The Gospel Doctrine lesson #2
These early lessons in this year’s Church History (D&C) curriculum are organized thematically, rather than chronologically or by section, so this week’s lesson attempts to explore the character of Jesus Christ as represented in the Doctrine and Covenants. As we jump around the book to the various scriptures referenced in the lesson, we encounter many first person statements by the Lord Himself (D&C 19 for example) and we also encounter sections which refer to the Lord in third person and are written from the point of view of Joseph himself (D&C 76 for example). There is no doubt that Jesus is the protagonist of the Doctrine & Covenants. It is His voice that reverberates most plainly throughout its pages, allowing us to gain insight into the character of the Savior and how he deals with men in the latter days.
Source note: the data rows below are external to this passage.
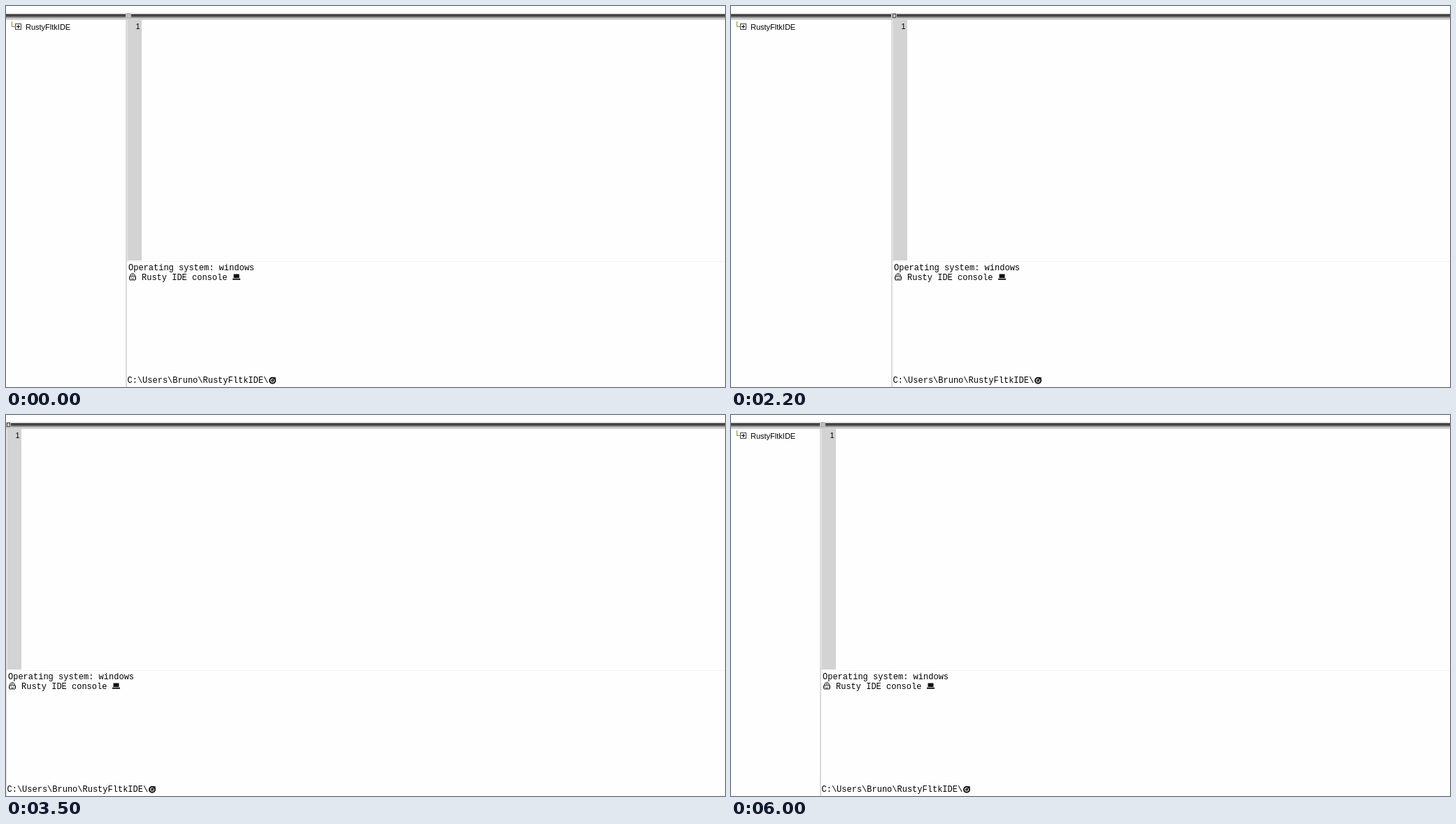
These frames come from a looping animation (1028x545 px, 6100 ms). An HTML page:

```html
<!DOCTYPE html>
<html lang="en">
<head>
<meta charset="utf-8">
<title>IDE splitter</title>
<style>
  html, body { margin: 0; width: 100%; height: 100%; overflow: hidden; background: #fefefe; }
  svg { display: block; width: 1028px; height: 545px; }
  text { white-space: pre; fill: #000; }
  .sans { font: 11px "Liberation Sans", Arial, sans-serif; }
  .mono { font: 12px "Liberation Mono", "Courier New", monospace; }
</style>
</head>
<body>
<svg viewBox="0 0 1028 545" xmlns="http://www.w3.org/2000/svg">
  <rect width="1028" height="545" fill="#fefefe"/>

  <!-- project tree -->
  <g shape-rendering="crispEdges" fill="none">
    <path d="M8.5 22V29.5H13" stroke="#8c8c30"/>
    <rect x="13.5" y="25.5" width="8" height="8" fill="#fff" stroke="#444"/>
    <path d="M15 29.5H20M17.5 27V32" stroke="#000"/>
  </g>
  <text class="sans" x="28" y="34">RustyFltkIDE</text>

  <!-- header bar -->
  <g shape-rendering="crispEdges">
    <rect y="10" width="1028" height="10" fill="#c3c3c3"/>
    <rect y="10" width="1028" height="1" fill="#dcdcdc"/>
    <rect y="12" width="1028" height="4" fill="#222"/>
    <rect y="14" width="1028" height="1" fill="#a0a0a0"/>
    <rect y="19" width="1028" height="1" fill="#d8d8d8"/>
  </g>

  <!-- everything right of the splitter -->
  <g id="pane">
    <g shape-rendering="crispEdges">
      <rect y="20" width="1028" height="525" fill="#fefefe"/>
      <rect x="-1" y="20" width="2" height="525" fill="#dadada"/>
      <rect x="1" y="20" width="1" height="345" fill="#e4e4e4"/>
      <rect x="2" y="20" width="20" height="344" fill="#d3d3d3"/>
      <rect x="1" y="365" width="1028" height="1" fill="#f3f3f3"/>
      <rect x="-1" y="10" width="8" height="8" fill="#c6c6c6"/>
      <rect id="grip" x="1.5" y="11.5" width="4" height="5" fill="#d8d8d8"/>
      <path d="M3.5 13V15" stroke="#999"/>
    </g>
    <text class="sans" x="19.5" y="33" text-anchor="end">1</text>
    <g class="mono">
      <text x="3" y="377.5">Operating system: windows</text>
      <text x="22" y="391.5">Rusty IDE console</text>
      <text x="1.5" y="539">C:\Users\Bruno\RustyFltkIDE\</text>
    </g>
    <!-- face icon -->
    <g fill="none" stroke="#222">
      <path d="M5.5 387Q5.5 382.5 9 382.5T12.5 387M5 386.5H13V392H5ZM4.5 387V391M13.5 387V391"/>
      <path d="M7 388.5H8M10 388.5H11M7 390.7H11M7.5 384.5H10.5" stroke-width=".9"/>
    </g>
    <!-- laptop icon -->
    <path d="M153.5 383.5H161.5V389H153.5ZM152 389.8H163V391.8H152Z" fill="#111"/>
    <!-- target icon -->
    <g fill="none" stroke="#111">
      <circle cx="209" cy="535.7" r="4" stroke-width="2"/>
      <circle cx="209" cy="535.7" r="1.4" stroke-width="1.3"/>
      <path d="M209 535.7L213.5 531.2M211.5 531V533.2H213.8" stroke-width="1.2"/>
    </g>
  </g>
</svg>
<script>
  const LOOP = 6100, STEP = 100, START_X = 172, MIN_X = 95;
  const linear = p => p;
  const smooth = p => p * p * (3 - 2 * p);

  // pointer strokes, resting in between
  const strokes = [
    { from: 800, to: 1500, x: 83 },
    { from: 1600, to: 1800, x: 161 },
    { from: 1800, to: 2500, x: 281, ease: linear },
    { from: 2600, to: 2700, x: 292 },
    { from: 2785, to: 3300, x: 95 },
    { from: 3400, to: 3500, x: 83 },
    { from: 4400, to: 4500, x: 95 },
    { from: 4600, to: 4700, x: 107 },
    { from: 4800, to: 5000, x: 128 }
  ];
  const pane = document.getElementById("pane");
  const grip = document.getElementById("grip");

  function pointerAt(t) {
    let pos = START_X;
    for (const { from, to, x, ease = smooth } of strokes) {
      const p = Math.min(1, Math.max(0, (t - from) / (to - from)));
      pos += (x - pos) * ease(p);
    }
    return Math.round(pos);
  }

  // the pane moves in hard steps and snaps shut below its minimum width
  function draw(t) {
    const x = pointerAt(Math.floor(t / STEP) * STEP);
    const hovered = t >= 700 && t < 6000;
    pane.setAttribute("transform", `translate(${x < MIN_X ? 0 : x} 0)`);
    grip.setAttribute("stroke", hovered ? "#444" : "#a4a4a4");
  }

  const begin = performance.now();
  function tick() {
    draw((performance.now() - begin) % LOOP);
    requestAnimationFrame(tick);
  }
  draw(0);
  requestAnimationFrame(tick);
</script>
</body>
</html>
```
And it is indeed to the “children of men” that many sections are addressed. After the Savior Himself, the other key figures in this book of scripture are overwhelmingly men. In fact, the Doctrine & Covenants has the smallest presence of women of any of our canonical works. In the sections most completely devoted to the organization and administration of the Church, such as Section 107, there is no mention of women and explicit mention of men being the audience for such instruction. As women, where do we find ourselves in the Doctrine & Covenants when it, as the guidebook for administering the modern church, it is almost wholly about and addressed to men?
It is for this exact reason that we must cling to lessons like this week’s, “Behold, I am Jesus Christ, the Savior of the World,” which are entirely focused on the gift of the atonement that is equally available to both men and women. Lessons like this focus on the individual application of the atonement, separate and apart from the activities of men that are depicted in so much of the book’s historical context.
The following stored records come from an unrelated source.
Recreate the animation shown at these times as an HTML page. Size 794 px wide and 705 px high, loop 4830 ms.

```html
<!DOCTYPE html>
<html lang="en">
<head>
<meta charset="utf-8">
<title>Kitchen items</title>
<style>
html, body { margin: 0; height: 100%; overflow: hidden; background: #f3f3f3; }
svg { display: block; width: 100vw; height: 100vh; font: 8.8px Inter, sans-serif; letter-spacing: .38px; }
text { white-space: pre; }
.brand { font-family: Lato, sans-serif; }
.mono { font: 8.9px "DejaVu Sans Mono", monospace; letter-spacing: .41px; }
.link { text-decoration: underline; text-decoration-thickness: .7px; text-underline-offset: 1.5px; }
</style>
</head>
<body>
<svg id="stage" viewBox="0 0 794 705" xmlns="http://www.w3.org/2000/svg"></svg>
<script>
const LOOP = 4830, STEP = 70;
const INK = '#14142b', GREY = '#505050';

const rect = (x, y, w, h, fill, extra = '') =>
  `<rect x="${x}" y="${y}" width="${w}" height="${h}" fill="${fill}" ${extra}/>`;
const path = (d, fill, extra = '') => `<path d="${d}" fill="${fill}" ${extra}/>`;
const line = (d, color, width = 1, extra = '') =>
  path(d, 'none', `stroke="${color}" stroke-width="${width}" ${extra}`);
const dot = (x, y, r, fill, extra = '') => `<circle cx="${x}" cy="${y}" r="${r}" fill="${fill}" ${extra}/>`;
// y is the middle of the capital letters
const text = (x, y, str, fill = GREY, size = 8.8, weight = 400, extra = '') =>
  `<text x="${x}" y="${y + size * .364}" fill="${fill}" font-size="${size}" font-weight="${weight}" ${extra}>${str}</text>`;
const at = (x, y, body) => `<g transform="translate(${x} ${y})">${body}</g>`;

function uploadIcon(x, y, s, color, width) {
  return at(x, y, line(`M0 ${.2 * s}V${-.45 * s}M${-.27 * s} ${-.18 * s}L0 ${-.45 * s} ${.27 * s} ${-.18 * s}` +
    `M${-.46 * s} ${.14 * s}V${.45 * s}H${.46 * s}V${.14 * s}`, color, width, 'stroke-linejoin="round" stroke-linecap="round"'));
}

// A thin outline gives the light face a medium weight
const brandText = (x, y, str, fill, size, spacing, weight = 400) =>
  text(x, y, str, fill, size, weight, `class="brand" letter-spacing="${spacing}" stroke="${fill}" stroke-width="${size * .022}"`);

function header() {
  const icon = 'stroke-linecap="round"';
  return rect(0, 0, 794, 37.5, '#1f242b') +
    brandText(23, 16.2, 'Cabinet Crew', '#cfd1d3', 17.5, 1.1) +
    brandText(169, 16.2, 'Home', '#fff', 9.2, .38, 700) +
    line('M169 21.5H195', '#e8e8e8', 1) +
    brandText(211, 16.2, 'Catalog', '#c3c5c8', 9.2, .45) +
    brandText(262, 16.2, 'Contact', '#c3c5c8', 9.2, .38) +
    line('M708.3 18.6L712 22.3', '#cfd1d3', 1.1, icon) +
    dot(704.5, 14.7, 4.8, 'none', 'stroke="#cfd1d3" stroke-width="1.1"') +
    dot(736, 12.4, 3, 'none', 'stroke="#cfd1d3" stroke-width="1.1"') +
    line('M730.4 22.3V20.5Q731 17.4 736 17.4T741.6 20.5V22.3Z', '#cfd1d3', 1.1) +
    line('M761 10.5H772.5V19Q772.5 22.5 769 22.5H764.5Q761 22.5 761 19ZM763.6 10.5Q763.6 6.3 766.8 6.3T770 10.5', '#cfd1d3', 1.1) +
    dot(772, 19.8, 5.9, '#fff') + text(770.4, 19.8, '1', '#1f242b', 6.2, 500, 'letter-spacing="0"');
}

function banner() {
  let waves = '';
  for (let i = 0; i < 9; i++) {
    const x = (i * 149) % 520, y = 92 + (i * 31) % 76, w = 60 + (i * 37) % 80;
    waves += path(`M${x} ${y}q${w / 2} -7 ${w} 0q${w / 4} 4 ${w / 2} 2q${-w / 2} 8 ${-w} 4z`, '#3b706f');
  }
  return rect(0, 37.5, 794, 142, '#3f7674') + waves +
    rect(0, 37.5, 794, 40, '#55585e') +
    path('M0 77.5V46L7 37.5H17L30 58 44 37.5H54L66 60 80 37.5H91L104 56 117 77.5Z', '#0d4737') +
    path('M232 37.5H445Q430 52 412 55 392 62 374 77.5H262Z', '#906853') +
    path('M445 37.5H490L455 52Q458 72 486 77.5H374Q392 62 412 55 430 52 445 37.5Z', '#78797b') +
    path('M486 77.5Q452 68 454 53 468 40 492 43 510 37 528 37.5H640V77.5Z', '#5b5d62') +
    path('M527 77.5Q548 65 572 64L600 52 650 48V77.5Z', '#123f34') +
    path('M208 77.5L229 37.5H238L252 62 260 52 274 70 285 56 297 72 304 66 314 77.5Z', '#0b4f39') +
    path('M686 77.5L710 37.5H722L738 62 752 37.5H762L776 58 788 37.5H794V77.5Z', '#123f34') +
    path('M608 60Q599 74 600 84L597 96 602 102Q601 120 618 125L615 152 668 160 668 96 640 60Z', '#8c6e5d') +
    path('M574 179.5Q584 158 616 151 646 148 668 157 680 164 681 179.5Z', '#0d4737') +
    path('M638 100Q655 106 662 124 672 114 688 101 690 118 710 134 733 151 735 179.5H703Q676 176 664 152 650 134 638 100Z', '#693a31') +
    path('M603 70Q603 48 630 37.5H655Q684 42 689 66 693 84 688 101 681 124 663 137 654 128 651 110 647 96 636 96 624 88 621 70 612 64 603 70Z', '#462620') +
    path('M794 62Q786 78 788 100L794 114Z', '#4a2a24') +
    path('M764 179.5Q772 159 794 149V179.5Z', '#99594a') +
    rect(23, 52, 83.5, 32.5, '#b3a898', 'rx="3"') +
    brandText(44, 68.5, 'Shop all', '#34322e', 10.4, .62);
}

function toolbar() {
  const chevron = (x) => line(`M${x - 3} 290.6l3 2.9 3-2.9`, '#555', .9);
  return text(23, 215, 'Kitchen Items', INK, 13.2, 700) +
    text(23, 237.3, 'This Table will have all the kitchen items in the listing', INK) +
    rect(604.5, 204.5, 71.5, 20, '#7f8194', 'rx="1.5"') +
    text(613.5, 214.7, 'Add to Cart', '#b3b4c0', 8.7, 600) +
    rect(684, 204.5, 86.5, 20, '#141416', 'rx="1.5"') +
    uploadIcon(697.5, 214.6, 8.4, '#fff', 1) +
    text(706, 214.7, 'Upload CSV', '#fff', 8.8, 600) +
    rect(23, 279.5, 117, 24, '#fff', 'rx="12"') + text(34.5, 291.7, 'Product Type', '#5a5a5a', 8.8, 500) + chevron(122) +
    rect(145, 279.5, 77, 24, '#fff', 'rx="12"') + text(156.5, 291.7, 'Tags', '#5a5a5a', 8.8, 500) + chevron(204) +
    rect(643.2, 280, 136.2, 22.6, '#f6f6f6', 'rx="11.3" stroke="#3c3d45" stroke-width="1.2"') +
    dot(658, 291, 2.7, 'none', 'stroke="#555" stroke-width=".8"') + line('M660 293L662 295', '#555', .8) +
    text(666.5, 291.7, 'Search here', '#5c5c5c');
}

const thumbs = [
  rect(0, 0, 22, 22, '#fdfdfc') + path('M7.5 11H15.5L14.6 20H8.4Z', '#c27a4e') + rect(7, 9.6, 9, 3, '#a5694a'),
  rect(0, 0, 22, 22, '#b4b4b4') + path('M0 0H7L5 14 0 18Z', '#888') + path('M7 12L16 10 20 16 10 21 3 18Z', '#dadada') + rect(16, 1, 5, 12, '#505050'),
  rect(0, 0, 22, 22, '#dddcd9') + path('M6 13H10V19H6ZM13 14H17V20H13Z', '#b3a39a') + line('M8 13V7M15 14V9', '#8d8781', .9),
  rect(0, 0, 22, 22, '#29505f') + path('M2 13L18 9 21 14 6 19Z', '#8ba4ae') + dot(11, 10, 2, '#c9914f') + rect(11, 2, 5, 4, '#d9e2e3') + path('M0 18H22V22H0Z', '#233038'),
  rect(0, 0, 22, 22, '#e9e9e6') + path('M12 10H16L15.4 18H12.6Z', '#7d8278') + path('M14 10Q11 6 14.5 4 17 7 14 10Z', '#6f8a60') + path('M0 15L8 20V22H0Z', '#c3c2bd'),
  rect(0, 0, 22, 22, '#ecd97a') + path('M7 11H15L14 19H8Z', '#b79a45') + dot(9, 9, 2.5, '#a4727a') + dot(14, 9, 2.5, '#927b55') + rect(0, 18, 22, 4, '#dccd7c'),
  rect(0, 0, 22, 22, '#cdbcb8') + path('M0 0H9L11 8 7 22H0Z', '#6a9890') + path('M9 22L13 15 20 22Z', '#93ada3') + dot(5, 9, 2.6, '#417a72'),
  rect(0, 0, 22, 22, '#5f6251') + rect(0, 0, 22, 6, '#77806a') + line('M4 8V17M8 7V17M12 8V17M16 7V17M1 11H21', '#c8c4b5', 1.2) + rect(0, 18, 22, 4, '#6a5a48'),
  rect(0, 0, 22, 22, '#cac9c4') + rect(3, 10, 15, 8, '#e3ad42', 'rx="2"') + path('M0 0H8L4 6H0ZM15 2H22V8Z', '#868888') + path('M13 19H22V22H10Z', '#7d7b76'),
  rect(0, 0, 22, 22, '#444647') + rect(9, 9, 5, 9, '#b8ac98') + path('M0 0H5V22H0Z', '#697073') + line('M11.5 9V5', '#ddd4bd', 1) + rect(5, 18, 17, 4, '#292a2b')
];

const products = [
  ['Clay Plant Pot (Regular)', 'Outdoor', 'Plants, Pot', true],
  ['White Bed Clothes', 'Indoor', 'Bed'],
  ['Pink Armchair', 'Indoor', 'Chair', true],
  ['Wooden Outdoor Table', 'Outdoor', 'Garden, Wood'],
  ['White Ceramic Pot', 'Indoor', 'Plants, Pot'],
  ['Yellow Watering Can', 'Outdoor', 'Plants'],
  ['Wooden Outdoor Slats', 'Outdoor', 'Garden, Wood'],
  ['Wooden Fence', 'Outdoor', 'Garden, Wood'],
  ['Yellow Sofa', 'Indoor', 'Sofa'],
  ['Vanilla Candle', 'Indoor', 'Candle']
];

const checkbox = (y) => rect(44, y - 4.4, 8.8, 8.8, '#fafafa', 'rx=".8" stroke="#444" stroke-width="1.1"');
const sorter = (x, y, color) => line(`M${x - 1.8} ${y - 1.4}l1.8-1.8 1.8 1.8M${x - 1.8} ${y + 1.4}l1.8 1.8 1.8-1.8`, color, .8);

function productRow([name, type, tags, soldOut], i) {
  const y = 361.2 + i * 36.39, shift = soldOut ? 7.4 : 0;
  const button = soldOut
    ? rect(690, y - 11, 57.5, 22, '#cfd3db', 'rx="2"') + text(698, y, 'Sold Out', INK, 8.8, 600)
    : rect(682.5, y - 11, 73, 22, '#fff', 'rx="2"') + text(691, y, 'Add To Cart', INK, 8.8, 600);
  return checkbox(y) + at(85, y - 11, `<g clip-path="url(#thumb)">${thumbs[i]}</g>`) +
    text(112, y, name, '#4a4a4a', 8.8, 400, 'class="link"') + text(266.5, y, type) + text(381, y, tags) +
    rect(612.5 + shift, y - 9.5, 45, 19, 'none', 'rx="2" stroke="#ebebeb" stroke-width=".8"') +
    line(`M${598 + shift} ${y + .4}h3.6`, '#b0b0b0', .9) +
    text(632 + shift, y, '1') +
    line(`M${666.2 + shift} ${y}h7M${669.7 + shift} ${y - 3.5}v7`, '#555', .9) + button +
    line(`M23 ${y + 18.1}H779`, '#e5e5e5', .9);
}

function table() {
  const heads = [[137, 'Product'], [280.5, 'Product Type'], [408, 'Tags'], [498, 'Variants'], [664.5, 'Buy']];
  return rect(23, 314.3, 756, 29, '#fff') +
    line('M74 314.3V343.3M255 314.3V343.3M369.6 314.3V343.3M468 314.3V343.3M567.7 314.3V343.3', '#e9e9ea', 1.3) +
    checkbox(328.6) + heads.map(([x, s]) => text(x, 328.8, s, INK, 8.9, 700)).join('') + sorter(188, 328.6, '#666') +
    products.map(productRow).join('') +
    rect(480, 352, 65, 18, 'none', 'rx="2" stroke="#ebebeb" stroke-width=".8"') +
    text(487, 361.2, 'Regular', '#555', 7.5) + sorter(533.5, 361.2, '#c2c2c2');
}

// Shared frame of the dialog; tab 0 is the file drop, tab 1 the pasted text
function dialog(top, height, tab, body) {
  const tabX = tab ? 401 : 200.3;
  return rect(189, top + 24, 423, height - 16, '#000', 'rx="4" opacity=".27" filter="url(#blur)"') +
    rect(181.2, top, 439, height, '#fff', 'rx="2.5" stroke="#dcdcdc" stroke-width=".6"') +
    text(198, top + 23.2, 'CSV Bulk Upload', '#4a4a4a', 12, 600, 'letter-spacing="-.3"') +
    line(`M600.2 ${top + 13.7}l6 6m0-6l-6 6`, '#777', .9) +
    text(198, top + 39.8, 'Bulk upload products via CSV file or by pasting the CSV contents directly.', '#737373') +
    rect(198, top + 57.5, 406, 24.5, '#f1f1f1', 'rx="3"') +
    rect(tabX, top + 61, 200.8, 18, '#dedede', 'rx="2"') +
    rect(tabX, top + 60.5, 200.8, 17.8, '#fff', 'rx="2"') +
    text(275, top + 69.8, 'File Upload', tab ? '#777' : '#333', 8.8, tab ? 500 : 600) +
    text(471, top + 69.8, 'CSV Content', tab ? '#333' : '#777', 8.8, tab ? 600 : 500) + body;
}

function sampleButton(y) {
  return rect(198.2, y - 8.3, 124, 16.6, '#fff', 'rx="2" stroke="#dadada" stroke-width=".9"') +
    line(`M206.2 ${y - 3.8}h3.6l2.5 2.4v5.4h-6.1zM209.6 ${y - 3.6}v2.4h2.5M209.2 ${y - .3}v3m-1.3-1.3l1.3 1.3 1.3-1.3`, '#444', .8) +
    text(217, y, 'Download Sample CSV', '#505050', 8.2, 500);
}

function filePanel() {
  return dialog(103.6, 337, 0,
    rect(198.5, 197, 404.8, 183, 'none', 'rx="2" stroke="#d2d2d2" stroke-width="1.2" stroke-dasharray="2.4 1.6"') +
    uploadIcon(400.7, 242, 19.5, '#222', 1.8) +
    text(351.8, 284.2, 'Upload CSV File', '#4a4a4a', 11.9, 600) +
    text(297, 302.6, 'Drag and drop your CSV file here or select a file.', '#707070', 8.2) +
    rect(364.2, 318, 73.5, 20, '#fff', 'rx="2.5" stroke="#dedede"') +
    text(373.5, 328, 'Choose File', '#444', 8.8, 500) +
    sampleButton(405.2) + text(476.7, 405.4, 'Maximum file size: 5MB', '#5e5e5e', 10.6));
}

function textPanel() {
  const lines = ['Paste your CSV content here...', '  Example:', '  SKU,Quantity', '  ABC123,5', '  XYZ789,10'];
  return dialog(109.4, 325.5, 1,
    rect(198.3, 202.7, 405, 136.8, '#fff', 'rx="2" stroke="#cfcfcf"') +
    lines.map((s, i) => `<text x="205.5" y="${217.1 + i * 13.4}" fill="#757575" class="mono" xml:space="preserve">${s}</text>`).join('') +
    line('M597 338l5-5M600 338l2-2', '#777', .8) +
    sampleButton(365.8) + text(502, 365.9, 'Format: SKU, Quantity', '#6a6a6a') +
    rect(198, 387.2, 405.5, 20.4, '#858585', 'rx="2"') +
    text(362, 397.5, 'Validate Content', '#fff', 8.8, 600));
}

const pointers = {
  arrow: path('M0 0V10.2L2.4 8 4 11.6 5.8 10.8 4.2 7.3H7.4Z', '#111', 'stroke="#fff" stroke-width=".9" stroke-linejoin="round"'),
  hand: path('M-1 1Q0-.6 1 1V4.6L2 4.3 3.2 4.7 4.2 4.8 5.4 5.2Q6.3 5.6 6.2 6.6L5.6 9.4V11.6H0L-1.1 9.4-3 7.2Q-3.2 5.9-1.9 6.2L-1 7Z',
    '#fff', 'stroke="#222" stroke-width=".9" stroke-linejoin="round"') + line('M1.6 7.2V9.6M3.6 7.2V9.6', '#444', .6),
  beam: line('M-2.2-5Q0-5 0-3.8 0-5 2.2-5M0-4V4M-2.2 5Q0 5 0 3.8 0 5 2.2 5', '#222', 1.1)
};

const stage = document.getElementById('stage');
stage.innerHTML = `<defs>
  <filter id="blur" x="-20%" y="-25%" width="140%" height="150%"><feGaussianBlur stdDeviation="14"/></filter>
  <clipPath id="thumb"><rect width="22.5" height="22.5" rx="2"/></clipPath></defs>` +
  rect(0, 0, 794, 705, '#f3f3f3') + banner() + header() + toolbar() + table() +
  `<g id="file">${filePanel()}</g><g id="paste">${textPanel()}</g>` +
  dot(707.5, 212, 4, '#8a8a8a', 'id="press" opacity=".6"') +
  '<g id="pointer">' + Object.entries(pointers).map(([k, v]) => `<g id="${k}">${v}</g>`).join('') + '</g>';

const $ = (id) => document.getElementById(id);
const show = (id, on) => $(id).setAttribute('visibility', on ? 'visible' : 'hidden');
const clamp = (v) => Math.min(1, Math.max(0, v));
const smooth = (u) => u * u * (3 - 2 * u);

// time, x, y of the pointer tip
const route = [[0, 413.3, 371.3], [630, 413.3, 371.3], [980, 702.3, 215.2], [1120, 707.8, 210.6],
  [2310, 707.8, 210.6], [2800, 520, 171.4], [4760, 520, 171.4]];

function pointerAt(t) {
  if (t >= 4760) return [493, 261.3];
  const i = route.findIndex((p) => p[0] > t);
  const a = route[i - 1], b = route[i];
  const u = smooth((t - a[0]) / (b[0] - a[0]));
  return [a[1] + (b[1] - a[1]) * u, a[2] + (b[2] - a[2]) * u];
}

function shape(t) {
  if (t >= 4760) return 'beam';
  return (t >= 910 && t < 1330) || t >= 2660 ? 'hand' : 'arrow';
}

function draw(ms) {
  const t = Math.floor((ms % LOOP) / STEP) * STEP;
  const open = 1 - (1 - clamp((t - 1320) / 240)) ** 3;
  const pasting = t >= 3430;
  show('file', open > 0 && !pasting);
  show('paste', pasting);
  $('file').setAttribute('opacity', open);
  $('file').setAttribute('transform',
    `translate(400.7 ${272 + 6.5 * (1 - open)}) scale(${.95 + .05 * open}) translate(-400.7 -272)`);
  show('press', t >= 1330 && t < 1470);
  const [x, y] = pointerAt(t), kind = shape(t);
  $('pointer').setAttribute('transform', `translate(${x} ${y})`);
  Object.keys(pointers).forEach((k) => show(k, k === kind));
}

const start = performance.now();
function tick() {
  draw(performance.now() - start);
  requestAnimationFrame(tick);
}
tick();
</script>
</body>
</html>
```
In this lesson, we can truly focus on what it means to have the Savior suffer and die just for us, for we women, unmoderated by the men’s experiences. In Section 19, the Savior says he “suffered these things for all,” emphasizing the individuality of salvation that comes from His suffering. (See last week’s lesson “Unto All” for a discussion of the Doctrine & Covenants’ invitation to all.) We can read the emotion in His statement, the rhetorical pain expressed in the punctuation itself in verse 18 when the Savior cuts off his own remembrance of that horrible pain: “Which suffering caused myself, even God, the greatest of all, to tremble because of pain, and to bleed at every pore, and to suffer both body and spirit—and would that I might not drink the bitter cup, and shrink—”
The application of the atonement is an individual, genderless exercise requiring simply the priesthood power that all have access to. As we proceed through the Doctrine & Covenants this year, we can remember that, in the midst of the men’s mission calls and administrative duties and kingdom building, it is the Savior’s call to repentance and salvation that is at the heart of the book.
Related Mormon Women Project Interviews
Turning to the Atonement, M.P.
“…by some miracle, I began to find the power to overcome this experience. It came straight from the Atonement. I was reminded that it was possible to forgive and love, even while being crucified to a cross. So, I did that. I followed Christ’s example. It was a miracle to me that I could do this. But somehow I was able to feel all the love, compassion and forgiveness in the world, even in the worst moments of my life. Never in my life have I felt the Spirit so strongly or felt as empowered as when my marriage was ending. Even though losing my husband was the worst thing I ever could have imagined for myself, it was the most beautiful time of my life and I would do it all over again, just to be able to walk away with the testimony and peace that I have today.”
We Are Made for Love and Light, Rachel von Niederhausern
“People are made for love and light. God is so mindful. He loves all his children, no matter where you are, and if you tap into that love then you can’t help but start seeing others who need love. But it has to start with yourself, and then with your family, and it’s all one circle of love. Let it be messy, and let it be real, and just don’t worry. Don’t even try to be perfect! It’s no fun! Rely on the Atonement and on Heavenly Father’s perfect plan and then love and joy will flow so much better.”
Other Related Women’s Voices
Looking for additional perspectives on this lesson? We recommend Mormon Sunday School, Meridian Magazine and LDSLiving.